Task data Start Marker
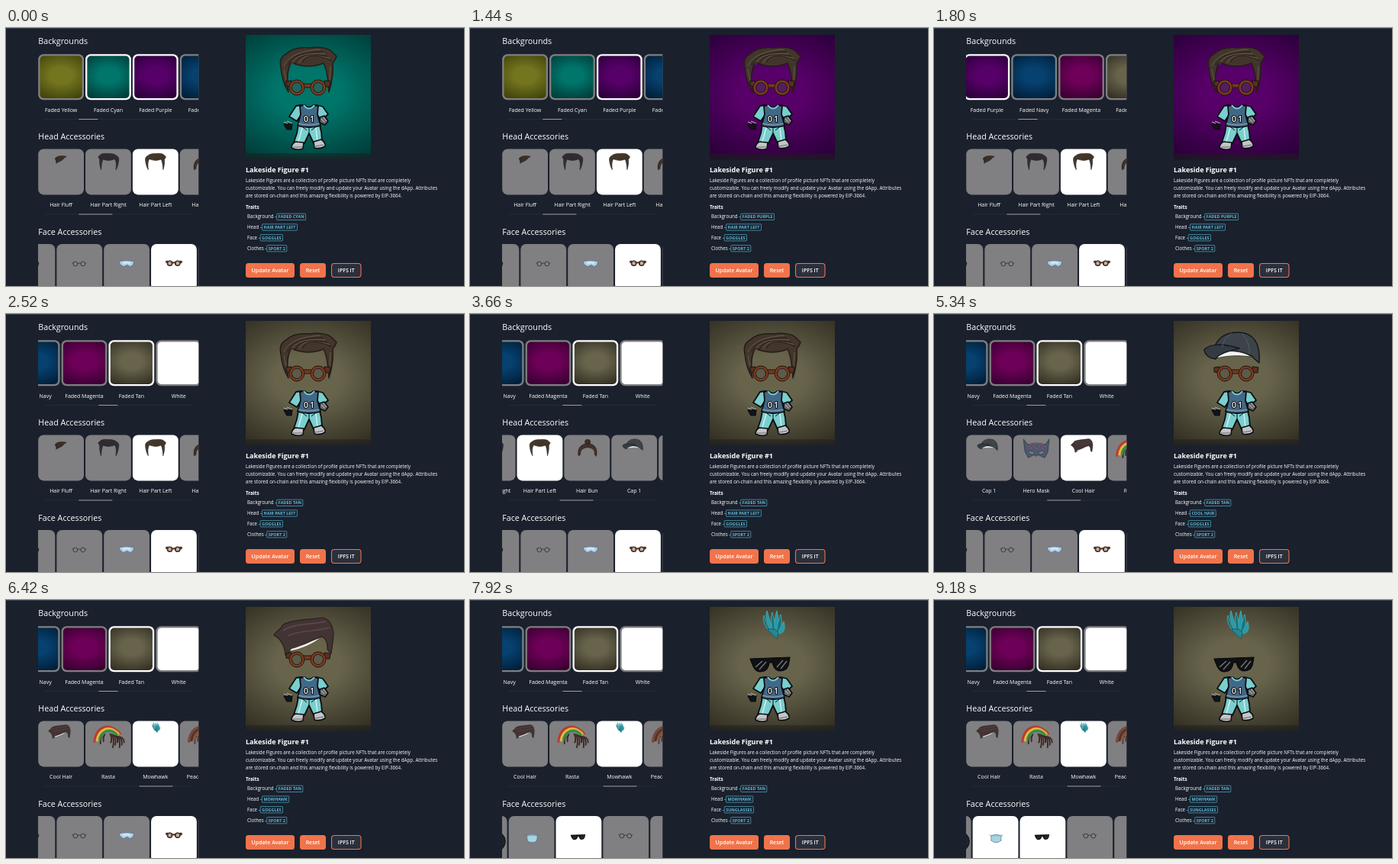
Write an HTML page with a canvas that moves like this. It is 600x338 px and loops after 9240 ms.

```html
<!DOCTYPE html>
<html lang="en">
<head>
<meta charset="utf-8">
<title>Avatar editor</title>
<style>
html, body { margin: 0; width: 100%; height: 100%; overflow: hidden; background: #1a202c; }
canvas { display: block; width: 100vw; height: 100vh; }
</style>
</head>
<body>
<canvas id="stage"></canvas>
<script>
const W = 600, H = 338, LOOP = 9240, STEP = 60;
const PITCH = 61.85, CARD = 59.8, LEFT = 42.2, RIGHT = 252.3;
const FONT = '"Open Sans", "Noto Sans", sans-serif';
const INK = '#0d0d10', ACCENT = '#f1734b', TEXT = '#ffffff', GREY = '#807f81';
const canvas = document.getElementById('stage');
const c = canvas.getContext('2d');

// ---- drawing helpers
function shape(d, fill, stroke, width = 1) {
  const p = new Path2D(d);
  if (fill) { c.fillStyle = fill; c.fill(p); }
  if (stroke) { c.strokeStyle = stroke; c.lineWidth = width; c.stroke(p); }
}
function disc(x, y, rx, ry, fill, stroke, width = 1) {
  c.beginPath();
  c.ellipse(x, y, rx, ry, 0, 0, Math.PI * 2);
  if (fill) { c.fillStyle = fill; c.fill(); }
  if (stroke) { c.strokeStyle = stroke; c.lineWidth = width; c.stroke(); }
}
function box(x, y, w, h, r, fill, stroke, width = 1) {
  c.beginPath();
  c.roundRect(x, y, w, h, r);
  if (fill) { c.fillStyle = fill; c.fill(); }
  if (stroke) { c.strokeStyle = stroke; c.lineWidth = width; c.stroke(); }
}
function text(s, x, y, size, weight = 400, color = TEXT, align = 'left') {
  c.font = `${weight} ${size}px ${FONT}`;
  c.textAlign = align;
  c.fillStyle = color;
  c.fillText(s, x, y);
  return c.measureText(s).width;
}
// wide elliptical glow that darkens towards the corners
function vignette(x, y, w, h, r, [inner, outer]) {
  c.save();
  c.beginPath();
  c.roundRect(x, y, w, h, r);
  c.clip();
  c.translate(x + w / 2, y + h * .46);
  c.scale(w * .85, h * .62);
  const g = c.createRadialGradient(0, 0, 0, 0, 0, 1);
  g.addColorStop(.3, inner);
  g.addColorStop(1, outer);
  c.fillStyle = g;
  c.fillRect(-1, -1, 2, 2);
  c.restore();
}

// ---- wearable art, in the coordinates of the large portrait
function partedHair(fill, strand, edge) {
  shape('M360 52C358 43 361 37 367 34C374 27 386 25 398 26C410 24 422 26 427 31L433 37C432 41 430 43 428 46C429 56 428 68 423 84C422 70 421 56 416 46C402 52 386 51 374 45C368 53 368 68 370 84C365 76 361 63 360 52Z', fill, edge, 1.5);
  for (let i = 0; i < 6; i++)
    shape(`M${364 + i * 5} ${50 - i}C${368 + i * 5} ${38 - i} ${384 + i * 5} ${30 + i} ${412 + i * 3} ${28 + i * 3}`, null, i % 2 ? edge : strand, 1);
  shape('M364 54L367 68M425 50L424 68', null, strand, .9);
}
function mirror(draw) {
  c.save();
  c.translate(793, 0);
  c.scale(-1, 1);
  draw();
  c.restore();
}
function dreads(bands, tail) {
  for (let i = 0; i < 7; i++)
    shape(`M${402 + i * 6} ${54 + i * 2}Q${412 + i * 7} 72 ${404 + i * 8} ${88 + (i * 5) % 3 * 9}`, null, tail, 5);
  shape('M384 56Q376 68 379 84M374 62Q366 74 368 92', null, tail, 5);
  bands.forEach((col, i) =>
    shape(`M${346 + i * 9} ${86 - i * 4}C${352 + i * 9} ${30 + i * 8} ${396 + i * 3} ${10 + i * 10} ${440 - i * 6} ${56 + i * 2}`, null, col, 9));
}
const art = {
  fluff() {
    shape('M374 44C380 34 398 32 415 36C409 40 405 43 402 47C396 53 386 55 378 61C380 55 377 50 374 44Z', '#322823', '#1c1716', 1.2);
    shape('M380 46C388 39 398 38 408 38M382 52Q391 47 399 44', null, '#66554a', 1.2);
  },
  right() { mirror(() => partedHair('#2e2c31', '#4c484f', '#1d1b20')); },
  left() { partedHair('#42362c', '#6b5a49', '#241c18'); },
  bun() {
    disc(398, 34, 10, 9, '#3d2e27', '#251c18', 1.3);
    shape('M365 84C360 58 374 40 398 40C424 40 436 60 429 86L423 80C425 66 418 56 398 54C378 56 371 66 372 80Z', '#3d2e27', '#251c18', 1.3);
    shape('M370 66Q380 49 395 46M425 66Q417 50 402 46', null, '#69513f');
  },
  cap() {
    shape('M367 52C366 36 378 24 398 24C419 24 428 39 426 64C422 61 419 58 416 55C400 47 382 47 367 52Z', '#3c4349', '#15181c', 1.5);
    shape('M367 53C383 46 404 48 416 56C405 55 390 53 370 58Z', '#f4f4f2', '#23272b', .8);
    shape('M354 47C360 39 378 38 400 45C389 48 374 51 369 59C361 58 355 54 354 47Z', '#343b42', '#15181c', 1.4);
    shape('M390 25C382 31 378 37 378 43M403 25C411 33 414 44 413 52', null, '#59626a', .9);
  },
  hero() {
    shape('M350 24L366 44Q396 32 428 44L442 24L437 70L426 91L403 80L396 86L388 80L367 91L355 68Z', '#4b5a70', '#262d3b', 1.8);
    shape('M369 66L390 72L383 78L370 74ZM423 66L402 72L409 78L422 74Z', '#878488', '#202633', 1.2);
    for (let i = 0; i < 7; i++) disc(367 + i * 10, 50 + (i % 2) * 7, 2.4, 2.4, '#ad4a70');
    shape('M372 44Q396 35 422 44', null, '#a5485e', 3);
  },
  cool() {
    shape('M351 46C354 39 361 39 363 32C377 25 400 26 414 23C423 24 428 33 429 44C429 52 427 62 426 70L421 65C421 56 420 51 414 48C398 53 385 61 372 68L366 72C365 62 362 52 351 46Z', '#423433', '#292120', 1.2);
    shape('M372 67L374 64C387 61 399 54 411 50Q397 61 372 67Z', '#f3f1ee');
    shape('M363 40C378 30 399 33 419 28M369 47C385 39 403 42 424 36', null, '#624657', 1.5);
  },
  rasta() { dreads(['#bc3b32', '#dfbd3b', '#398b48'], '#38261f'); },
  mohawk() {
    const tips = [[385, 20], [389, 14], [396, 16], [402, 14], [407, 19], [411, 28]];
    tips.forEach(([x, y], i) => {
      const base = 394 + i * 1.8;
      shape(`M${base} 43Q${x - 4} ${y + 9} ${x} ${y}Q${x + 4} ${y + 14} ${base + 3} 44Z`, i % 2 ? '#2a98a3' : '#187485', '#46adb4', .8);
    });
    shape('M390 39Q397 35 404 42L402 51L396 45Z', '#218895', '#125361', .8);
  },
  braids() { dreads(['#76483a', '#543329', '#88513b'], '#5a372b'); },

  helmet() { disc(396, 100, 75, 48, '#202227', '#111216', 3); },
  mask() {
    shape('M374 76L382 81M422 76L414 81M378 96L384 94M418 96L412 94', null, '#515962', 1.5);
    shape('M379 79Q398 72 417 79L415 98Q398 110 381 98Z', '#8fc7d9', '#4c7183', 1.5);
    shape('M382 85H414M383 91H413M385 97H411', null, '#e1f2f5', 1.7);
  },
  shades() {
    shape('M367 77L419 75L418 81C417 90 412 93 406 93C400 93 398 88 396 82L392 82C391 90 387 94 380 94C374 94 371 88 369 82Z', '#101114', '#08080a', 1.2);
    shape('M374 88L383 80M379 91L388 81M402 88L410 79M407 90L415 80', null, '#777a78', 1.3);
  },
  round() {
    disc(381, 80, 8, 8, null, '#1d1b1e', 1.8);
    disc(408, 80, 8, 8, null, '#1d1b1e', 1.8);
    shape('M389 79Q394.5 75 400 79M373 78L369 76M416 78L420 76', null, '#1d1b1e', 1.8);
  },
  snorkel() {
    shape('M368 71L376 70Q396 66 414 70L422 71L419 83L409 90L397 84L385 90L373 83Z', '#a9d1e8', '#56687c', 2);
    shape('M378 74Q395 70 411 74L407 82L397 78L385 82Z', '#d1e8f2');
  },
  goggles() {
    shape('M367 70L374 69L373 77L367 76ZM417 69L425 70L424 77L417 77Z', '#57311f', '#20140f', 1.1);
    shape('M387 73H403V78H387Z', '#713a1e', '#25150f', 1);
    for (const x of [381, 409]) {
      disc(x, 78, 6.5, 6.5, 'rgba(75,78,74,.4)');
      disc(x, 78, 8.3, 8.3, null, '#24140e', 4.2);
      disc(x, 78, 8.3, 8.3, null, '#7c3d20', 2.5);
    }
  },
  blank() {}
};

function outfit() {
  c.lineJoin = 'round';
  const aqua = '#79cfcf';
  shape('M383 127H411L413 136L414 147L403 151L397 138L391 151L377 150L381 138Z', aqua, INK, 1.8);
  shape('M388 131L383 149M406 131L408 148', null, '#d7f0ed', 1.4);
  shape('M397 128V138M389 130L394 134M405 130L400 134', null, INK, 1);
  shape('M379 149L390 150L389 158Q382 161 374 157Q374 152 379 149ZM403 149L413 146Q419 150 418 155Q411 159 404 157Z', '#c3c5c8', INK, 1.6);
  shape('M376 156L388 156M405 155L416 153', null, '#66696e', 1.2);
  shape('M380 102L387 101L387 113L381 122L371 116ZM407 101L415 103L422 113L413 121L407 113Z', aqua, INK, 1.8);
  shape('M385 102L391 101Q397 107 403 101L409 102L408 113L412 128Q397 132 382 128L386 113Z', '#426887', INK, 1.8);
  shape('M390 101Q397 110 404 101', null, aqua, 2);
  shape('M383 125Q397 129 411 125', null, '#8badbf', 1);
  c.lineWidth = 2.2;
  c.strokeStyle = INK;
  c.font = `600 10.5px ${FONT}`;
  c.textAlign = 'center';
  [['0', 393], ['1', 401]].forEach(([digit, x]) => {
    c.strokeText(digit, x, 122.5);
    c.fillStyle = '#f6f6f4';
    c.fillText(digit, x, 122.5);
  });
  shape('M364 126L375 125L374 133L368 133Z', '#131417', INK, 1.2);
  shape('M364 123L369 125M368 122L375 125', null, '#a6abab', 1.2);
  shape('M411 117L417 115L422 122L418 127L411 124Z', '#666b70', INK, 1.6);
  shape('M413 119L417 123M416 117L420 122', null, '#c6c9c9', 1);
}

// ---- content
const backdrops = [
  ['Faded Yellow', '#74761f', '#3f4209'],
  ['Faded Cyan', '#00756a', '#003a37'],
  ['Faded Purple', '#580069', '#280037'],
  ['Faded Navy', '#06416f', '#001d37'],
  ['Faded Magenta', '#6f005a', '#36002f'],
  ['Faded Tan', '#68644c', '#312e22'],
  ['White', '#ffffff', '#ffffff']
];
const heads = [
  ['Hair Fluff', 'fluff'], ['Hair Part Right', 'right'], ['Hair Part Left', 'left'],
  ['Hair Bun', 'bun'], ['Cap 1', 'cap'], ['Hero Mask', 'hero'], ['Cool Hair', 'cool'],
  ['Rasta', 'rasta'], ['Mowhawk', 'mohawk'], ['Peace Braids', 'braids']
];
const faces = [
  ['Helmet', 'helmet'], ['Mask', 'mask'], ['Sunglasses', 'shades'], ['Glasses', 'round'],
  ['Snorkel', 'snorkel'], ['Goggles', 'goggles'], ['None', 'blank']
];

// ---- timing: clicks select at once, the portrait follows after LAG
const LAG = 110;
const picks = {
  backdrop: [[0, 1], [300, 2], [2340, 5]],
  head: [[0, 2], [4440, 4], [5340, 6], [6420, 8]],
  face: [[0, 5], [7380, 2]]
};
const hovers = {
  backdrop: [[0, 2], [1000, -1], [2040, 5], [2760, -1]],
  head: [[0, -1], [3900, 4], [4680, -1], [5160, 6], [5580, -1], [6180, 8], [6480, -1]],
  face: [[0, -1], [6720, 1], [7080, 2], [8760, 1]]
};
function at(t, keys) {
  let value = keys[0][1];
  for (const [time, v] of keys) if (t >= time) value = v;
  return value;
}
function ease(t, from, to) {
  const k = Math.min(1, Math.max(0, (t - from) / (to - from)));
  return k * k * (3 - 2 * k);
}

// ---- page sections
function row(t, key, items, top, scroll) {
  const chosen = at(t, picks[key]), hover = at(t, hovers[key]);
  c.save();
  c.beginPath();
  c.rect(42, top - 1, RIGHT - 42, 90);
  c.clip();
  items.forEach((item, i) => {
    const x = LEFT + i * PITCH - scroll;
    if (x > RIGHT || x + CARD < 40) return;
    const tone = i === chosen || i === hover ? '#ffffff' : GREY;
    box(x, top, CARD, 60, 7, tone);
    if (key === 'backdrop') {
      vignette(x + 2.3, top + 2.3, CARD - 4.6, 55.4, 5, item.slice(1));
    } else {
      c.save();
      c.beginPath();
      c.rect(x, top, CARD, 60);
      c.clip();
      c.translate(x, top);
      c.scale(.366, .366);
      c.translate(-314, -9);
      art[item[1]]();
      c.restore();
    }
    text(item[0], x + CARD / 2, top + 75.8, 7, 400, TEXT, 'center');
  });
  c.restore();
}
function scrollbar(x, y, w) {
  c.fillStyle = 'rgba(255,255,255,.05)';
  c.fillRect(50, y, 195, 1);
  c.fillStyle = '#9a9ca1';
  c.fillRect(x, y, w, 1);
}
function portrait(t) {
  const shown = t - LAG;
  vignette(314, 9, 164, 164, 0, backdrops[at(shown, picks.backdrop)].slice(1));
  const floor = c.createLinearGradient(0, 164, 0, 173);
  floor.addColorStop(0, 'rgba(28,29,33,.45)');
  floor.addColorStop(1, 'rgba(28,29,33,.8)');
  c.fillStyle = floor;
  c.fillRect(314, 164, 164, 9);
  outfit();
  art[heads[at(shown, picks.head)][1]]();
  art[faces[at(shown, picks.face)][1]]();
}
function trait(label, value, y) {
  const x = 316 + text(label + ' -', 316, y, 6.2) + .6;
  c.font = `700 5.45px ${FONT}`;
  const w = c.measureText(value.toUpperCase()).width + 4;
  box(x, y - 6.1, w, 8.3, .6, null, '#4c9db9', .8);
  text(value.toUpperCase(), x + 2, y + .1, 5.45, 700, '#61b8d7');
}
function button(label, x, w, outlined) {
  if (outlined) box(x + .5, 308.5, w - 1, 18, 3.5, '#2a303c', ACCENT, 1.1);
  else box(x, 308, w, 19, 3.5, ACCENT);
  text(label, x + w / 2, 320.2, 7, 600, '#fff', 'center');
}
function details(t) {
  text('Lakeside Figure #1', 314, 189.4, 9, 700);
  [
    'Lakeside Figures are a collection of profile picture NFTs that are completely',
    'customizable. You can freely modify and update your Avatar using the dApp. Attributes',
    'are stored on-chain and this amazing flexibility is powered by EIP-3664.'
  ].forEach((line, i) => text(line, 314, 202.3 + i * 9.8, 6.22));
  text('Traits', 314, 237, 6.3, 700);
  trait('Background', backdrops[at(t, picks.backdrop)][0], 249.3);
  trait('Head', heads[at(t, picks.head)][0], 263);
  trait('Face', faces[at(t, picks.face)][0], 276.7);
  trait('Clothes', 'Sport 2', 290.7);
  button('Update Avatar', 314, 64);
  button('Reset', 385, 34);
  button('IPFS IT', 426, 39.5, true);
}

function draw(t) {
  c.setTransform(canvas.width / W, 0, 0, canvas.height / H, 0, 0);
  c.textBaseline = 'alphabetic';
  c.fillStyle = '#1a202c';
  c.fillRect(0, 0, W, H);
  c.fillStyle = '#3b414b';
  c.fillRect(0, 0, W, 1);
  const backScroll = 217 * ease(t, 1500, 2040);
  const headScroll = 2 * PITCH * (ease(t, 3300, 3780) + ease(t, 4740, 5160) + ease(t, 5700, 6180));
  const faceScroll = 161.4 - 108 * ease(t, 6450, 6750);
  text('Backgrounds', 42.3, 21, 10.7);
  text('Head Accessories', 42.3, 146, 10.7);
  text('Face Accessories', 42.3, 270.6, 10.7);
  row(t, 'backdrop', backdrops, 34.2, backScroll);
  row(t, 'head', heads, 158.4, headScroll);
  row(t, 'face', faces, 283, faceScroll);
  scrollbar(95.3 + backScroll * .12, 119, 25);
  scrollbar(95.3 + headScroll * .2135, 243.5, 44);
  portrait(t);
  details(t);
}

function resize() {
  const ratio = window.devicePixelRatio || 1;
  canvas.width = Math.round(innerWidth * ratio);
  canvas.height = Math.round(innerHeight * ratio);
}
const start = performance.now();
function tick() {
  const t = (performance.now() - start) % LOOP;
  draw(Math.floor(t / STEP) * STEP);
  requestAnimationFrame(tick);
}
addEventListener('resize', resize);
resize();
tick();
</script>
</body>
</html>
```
Task data End Marker
Go through the entries and copy every line with "ffffff".

const INK = '#0d0d10', ACCENT = '#f1734b', TEXT = '#ffffff', GREY = '#807f81';
  ['White', '#ffffff', '#ffffff']
    const tone = i === chosen || i === hover ? '#ffffff' : GREY;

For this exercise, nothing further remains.